§ **TASK GOAL**: Your copy should hold every record exactly and no images.

§ **RECORDS PROVIDED**:
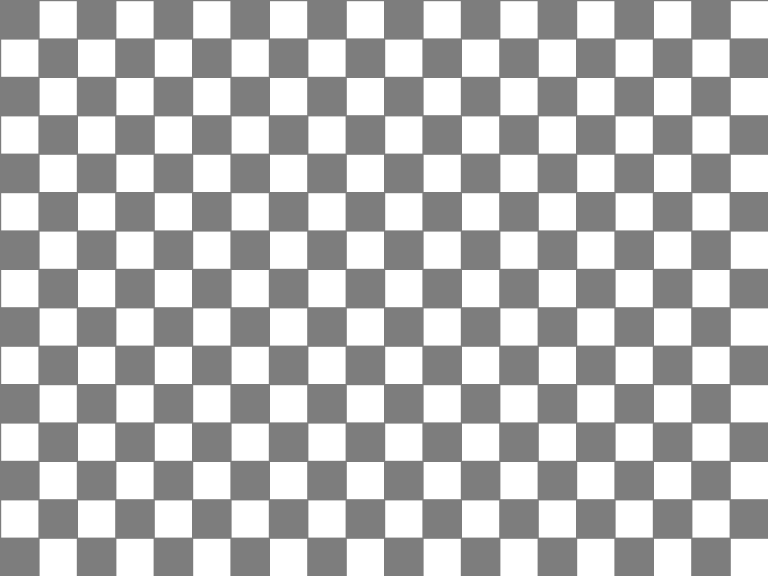
This pattern is drawn by a Shadertoy shader. Its source:

```glsl
// Grey and white checkerboard with a hairline grey rule along the left and
// top side of every square. Edges are smoothed by integrating periodic
// pulses over the footprint of each pixel, which gives exact coverage.

#define COLUMNS 20.0
#define ROWS 15.0
#define RULE_WIDTH 0.03125   // fraction of one square
#define GREY vec3(0.49)
#define WHITE vec3(1.0)

// Running integral of a pulse that opens at start, once every two squares
vec2 pulseIntegral(vec2 position, float start) {
    float openWidth = 1.0 - RULE_WIDTH;
    vec2 t = position - start;
    return floor(t * 0.5) * openWidth + min(mod(t, 2.0), openWidth);
}

// Share of the footprint, per axis, lying in open squares of one parity
vec2 openCoverage(vec2 position, vec2 footprint, float parity) {
    float start = parity + RULE_WIDTH;
    vec2 upper = pulseIntegral(position + 0.5 * footprint, start);
    vec2 lower = pulseIntegral(position - 0.5 * footprint, start);
    return clamp((upper - lower) / footprint, 0.0, 1.0);
}

void mainImage(out vec4 fragColor, in vec2 fragCoord) {
    // Square coordinates, counted from the upper left corner
    vec2 squares = vec2(COLUMNS, ROWS);
    vec2 uv = fragCoord / iResolution.xy;
    vec2 position = vec2(uv.x, 1.0 - uv.y) * squares;
    vec2 footprint = squares / iResolution.xy;

    // White squares are those whose column and row differ in parity
    vec2 even = openCoverage(position, footprint, 0.0);
    vec2 odd = openCoverage(position, footprint, 1.0);
    float white = even.x * odd.y + odd.x * even.y;

    fragColor = vec4(mix(GREY, WHITE, white), 1.0);
}
```
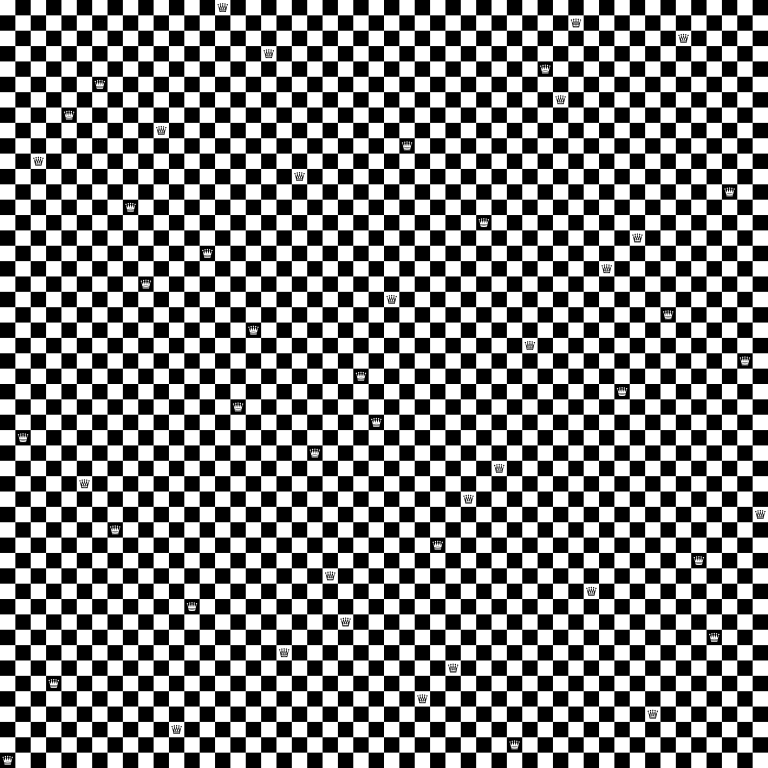
Reproduce this pattern procedurally as a WebGL 1 fragment shader.

```glsl
precision highp float;

// A 50 by 50 black and white checkerboard with one small queen in every row and column.
// Each row gets a key from layered sines; the rank of that key is its queen's column.
// Queens are solid white on black squares and drawn in black outline on white ones.

uniform vec2 u_resolution;

const float BOARD = 50.0;      // squares per side; even, so the board tiles
const int ROWS = 50;
const int SAMPLES = 3;         // queen samples per pixel and axis
const float LINE = 0.042;      // line width, in squares
const float FOOT = -0.28;      // lowest point of a queen, in squares

// Alternates between +1 and -1 per square, box filtered over one pixel.
float stripe(float x, float pixel) {
  float side = 1.0 - 2.0 * mod(floor(x), 2.0);
  float edge = 0.5 - abs(fract(x) - 0.5);
  return side * clamp(2.0 * edge / pixel, 0.0, 1.0);
}

float coverage(float dist, float width) {
  return clamp(0.5 - dist / width, 0.0, 1.0);
}

// Scattered value per row that keeps neighbouring rows apart.
float rowKey(float row) {
  float jitter = 0.10 * sin(1.7 * row * row) + 0.06 * sin(5.3 * row);
  return fract(0.618 * row + jitter);
}

// Ranking the keys uses every column exactly once.
float queenColumn(float row) {
  float own = rowKey(row);
  float rank = 0.0;
  for (int i = 0; i < ROWS; i++) {
    float other = float(i);
    if (other != row && rowKey(other) < own) rank += 1.0;
  }
  return rank;
}

// Flared crown with five spikes, each topped by a bead.
float queenDistance(vec2 p) {
  float halfWidth = mix(0.20, 0.31, clamp((p.y - FOOT) / 0.5, 0.0, 1.0));
  float u = p.x / halfWidth;
  float zigzag = 2.0 * abs(fract(2.0 * u + 0.5) - 0.5);
  float top = mix(0.24 - 0.06 * u * u, -0.03, zigzag);
  float body = max((p.y - top) * 0.3, (abs(u) - 1.0) * halfWidth);
  float dist = max(body, FOOT - p.y);
  for (int i = -2; i <= 2; i++) {
    float k = float(i);
    vec2 bead = vec2(0.148 * k, 0.255 - 0.015 * k * k);
    dist = min(dist, length(p - bead) - 0.042);
  }
  return dist;
}

// Two gently arched bands around the foot.
float bandDistance(vec2 p) {
  float y = p.y + 0.6 * p.x * p.x;
  return min(abs(y + 0.11), abs(y + 0.20)) - 0.35 * LINE;
}

float queenInk(vec2 p, float onWhite, float width) {
  float dist = queenDistance(p);
  float body = coverage(dist, width);
  float bands = body * coverage(bandDistance(p), width);
  float outline = coverage(abs(dist + 0.5 * LINE) - 0.5 * LINE, width);
  return mix(body - bands, max(outline, bands), onWhite);
}

// Averages the queen over the area of one pixel.
float sampledQueen(vec2 p, float onWhite, vec2 pixel) {
  float count = float(SAMPLES);
  float sum = 0.0;
  for (int j = 0; j < SAMPLES; j++) {
    for (int i = 0; i < SAMPLES; i++) {
      vec2 offset = (vec2(float(i), float(j)) + 0.5) / count - 0.5;
      sum += queenInk(p + offset * pixel, onWhite, pixel.y / count);
    }
  }
  return sum / (count * count);
}

void main() {
  vec2 pixel = BOARD / u_resolution;
  vec2 board = gl_FragCoord.xy * pixel;
  vec2 cell = floor(board);

  // Checkerboard, black in the lower left corner
  float shade = 0.5 - 0.5 * stripe(board.x, pixel.x) * stripe(board.y, pixel.y);

  // One queen per row
  if (abs(queenColumn(cell.y) - cell.x) < 0.5) {
    float onWhite = mod(cell.x + cell.y, 2.0);
    float ink = sampledQueen(fract(board) - 0.5, onWhite, pixel);
    shade = mix(shade, 1.0 - onWhite, ink);
  }

  gl_FragColor = vec4(vec3(shade), 1.0);
}
```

§ **REPLY TO THE TASK**:
This pattern is drawn by a Shadertoy shader. Its source:

```glsl
// Grey and white checkerboard with a hairline grey rule along the left and
// top side of every square. Edges are smoothed by integrating periodic
// pulses over the footprint of each pixel, which gives exact coverage.

#define COLUMNS 20.0
#define ROWS 15.0
#define RULE_WIDTH 0.03125   // fraction of one square
#define GREY vec3(0.49)
#define WHITE vec3(1.0)

// Running integral of a pulse that opens at start, once every two squares
vec2 pulseIntegral(vec2 position, float start) {
    float openWidth = 1.0 - RULE_WIDTH;
    vec2 t = position - start;
    return floor(t * 0.5) * openWidth + min(mod(t, 2.0), openWidth);
}

// Share of the footprint, per axis, lying in open squares of one parity
vec2 openCoverage(vec2 position, vec2 footprint, float parity) {
    float start = parity + RULE_WIDTH;
    vec2 upper = pulseIntegral(position + 0.5 * footprint, start);
    vec2 lower = pulseIntegral(position - 0.5 * footprint, start);
    return clamp((upper - lower) / footprint, 0.0, 1.0);
}

void mainImage(out vec4 fragColor, in vec2 fragCoord) {
    // Square coordinates, counted from the upper left corner
    vec2 squares = vec2(COLUMNS, ROWS);
    vec2 uv = fragCoord / iResolution.xy;
    vec2 position = vec2(uv.x, 1.0 - uv.y) * squares;
    vec2 footprint = squares / iResolution.xy;

    // White squares are those whose column and row differ in parity
    vec2 even = openCoverage(position, footprint, 0.0);
    vec2 odd = openCoverage(position, footprint, 1.0);
    float white = even.x * odd.y + odd.x * even.y;

    fragColor = vec4(mix(GREY, WHITE, white), 1.0);
}
```
Reproduce this pattern procedurally as a WebGL 1 fragment shader.

```glsl
precision highp float;

// A 50 by 50 black and white checkerboard with one small queen in every row and column.
// Each row gets a key from layered sines; the rank of that key is its queen's column.
// Queens are solid white on black squares and drawn in black outline on white ones.

uniform vec2 u_resolution;

const float BOARD = 50.0;      // squares per side; even, so the board tiles
const int ROWS = 50;
const int SAMPLES = 3;         // queen samples per pixel and axis
const float LINE = 0.042;      // line width, in squares
const float FOOT = -0.28;      // lowest point of a queen, in squares

// Alternates between +1 and -1 per square, box filtered over one pixel.
float stripe(float x, float pixel) {
  float side = 1.0 - 2.0 * mod(floor(x), 2.0);
  float edge = 0.5 - abs(fract(x) - 0.5);
  return side * clamp(2.0 * edge / pixel, 0.0, 1.0);
}

float coverage(float dist, float width) {
  return clamp(0.5 - dist / width, 0.0, 1.0);
}

// Scattered value per row that keeps neighbouring rows apart.
float rowKey(float row) {
  float jitter = 0.10 * sin(1.7 * row * row) + 0.06 * sin(5.3 * row);
  return fract(0.618 * row + jitter);
}

// Ranking the keys uses every column exactly once.
float queenColumn(float row) {
  float own = rowKey(row);
  float rank = 0.0;
  for (int i = 0; i < ROWS; i++) {
    float other = float(i);
    if (other != row && rowKey(other) < own) rank += 1.0;
  }
  return rank;
}

// Flared crown with five spikes, each topped by a bead.
float queenDistance(vec2 p) {
  float halfWidth = mix(0.20, 0.31, clamp((p.y - FOOT) / 0.5, 0.0, 1.0));
  float u = p.x / halfWidth;
  float zigzag = 2.0 * abs(fract(2.0 * u + 0.5) - 0.5);
  float top = mix(0.24 - 0.06 * u * u, -0.03, zigzag);
  float body = max((p.y - top) * 0.3, (abs(u) - 1.0) * halfWidth);
  float dist = max(body, FOOT - p.y);
  for (int i = -2; i <= 2; i++) {
    float k = float(i);
    vec2 bead = vec2(0.148 * k, 0.255 - 0.015 * k * k);
    dist = min(dist, length(p - bead) - 0.042);
  }
  return dist;
}

// Two gently arched bands around the foot.
float bandDistance(vec2 p) {
  float y = p.y + 0.6 * p.x * p.x;
  return min(abs(y + 0.11), abs(y + 0.20)) - 0.35 * LINE;
}

float queenInk(vec2 p, float onWhite, float width) {
  float dist = queenDistance(p);
  float body = coverage(dist, width);
  float bands = body * coverage(bandDistance(p), width);
  float outline = coverage(abs(dist + 0.5 * LINE) - 0.5 * LINE, width);
  return mix(body - bands, max(outline, bands), onWhite);
}

// Averages the queen over the area of one pixel.
float sampledQueen(vec2 p, float onWhite, vec2 pixel) {
  float count = float(SAMPLES);
  float sum = 0.0;
  for (int j = 0; j < SAMPLES; j++) {
    for (int i = 0; i < SAMPLES; i++) {
      vec2 offset = (vec2(float(i), float(j)) + 0.5) / count - 0.5;
      sum += queenInk(p + offset * pixel, onWhite, pixel.y / count);
    }
  }
  return sum / (count * count);
}

void main() {
  vec2 pixel = BOARD / u_resolution;
  vec2 board = gl_FragCoord.xy * pixel;
  vec2 cell = floor(board);

  // Checkerboard, black in the lower left corner
  float shade = 0.5 - 0.5 * stripe(board.x, pixel.x) * stripe(board.y, pixel.y);

  // One queen per row
  if (abs(queenColumn(cell.y) - cell.x) < 0.5) {
    float onWhite = mod(cell.x + cell.y, 2.0);
    float ink = sampledQueen(fract(board) - 0.5, onWhite, pixel);
    shade = mix(shade, 1.0 - onWhite, ink);
  }

  gl_FragColor = vec4(vec3(shade), 1.0);
}
```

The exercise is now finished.